The head of the U.S. government’s $70 million wild-horse management program warned last summer that it is headed for financial collapse unless “drastic changes” are made in the decades-old roundup policy she said could be setting U.S. rangeland-improvement goals back 20 years.
In a strongly worded internal memo to an assistant director of the U.S. Bureau of Land Management, Wild Horse and Burro Division Chief Joan Guilfoyle recommended suspending all roundups until thousands of mustangs currently in federal corrals are sold or adopted.
Guilfoyle also said sterilization should be considered, and she recommended for the first time euthanizing wild horses on the range “as an act of mercy if animals decline to near-death condition as a result of declining water and forage resources.”
Those are among the few realistic alternatives given a crippling combination of congressional budget cuts, spiraling costs, lingering drought, a record 49,000 mustangs in long- and short-term holding, and an on-range population that doubles every four years and is expected to surpass 60,000 in 2015, Guilfoyle said.
It’s “nearing the point of financial insolvency due to undesirable trends in every aspect of the program,” she said in the August memo to Greg Shoop, assistant director for renewable resources and planning.
“Drastic changes in course are mandatory to remain financially solvent and reverse trends” undermining the Bureau of Land Management’s goals, she wrote. “Considering the circumstances, on-range management goals may not be achieved for another 20 years.”
Labeled “Internal Working Document,” the Texas-based Wild Horse Freedom Federation obtained the memo under the Freedom of Information Act and first posted it on its website Wednesday.
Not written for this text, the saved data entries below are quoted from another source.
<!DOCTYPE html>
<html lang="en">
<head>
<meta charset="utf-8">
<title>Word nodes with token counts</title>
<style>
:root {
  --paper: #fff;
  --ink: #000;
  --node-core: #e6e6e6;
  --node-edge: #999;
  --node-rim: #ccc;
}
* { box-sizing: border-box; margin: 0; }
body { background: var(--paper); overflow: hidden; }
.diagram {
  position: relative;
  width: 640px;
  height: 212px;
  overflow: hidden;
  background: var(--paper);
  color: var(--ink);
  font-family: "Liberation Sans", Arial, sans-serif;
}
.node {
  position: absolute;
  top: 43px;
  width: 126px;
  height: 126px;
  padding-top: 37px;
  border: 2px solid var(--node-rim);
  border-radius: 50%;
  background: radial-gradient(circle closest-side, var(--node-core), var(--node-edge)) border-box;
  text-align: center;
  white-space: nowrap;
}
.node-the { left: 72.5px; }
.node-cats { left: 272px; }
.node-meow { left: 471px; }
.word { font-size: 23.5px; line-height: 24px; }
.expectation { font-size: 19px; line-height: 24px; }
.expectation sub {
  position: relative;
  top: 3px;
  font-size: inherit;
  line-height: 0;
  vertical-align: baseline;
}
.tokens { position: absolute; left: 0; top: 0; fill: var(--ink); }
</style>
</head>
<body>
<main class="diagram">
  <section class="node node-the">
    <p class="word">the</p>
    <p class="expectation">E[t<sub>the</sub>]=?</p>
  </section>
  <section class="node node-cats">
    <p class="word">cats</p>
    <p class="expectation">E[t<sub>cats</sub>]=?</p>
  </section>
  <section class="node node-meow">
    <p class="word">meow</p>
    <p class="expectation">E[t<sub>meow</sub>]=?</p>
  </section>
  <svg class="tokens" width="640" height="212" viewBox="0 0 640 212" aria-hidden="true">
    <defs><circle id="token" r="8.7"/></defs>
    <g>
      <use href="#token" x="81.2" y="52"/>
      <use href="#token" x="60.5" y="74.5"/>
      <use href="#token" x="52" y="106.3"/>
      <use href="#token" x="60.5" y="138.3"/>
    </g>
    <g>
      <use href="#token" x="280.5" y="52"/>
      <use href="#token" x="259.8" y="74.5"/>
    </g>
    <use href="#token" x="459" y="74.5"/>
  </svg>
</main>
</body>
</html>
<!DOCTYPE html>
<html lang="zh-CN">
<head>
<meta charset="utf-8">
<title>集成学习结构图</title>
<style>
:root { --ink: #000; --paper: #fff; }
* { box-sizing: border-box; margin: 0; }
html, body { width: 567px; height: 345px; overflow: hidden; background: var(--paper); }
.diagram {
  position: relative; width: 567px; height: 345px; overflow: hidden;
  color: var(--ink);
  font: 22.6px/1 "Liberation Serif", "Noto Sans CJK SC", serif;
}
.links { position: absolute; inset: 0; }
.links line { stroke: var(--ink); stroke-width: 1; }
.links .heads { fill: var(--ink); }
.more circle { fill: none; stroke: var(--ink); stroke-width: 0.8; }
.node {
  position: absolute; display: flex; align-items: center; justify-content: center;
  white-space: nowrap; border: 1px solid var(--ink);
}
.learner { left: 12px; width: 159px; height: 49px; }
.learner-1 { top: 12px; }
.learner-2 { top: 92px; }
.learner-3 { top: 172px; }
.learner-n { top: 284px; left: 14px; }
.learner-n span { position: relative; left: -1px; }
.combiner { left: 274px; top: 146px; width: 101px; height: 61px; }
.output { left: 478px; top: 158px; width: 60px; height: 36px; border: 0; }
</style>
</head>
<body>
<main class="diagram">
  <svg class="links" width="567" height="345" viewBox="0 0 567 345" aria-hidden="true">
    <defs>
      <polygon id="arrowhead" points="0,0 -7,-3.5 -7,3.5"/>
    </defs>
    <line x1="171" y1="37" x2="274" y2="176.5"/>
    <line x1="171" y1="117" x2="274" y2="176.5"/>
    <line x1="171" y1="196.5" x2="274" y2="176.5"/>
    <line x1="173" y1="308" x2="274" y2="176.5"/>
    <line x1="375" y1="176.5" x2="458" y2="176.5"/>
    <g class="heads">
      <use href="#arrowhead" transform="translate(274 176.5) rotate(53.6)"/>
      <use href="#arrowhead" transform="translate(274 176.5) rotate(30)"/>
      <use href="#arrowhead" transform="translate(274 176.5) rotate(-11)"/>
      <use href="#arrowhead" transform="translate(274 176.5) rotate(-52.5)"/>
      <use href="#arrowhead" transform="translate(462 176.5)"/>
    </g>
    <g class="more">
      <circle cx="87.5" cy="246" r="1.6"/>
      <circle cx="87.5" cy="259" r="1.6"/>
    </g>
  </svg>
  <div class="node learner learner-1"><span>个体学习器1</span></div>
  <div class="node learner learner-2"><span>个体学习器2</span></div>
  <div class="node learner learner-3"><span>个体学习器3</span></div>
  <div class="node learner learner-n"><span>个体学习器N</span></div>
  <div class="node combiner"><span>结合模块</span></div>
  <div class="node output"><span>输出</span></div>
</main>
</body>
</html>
The Associated Press also independently obtained a copy Wednesday but couldn’t confirm its authenticity until Friday.
Bureau of Land Management spokesman Tom Gorey said it was a “preliminary discussion document” produced in “recognition of the tight fiscal climate” and based on projections Congress would cut more from the agency’s budget than it ended up doing last fall.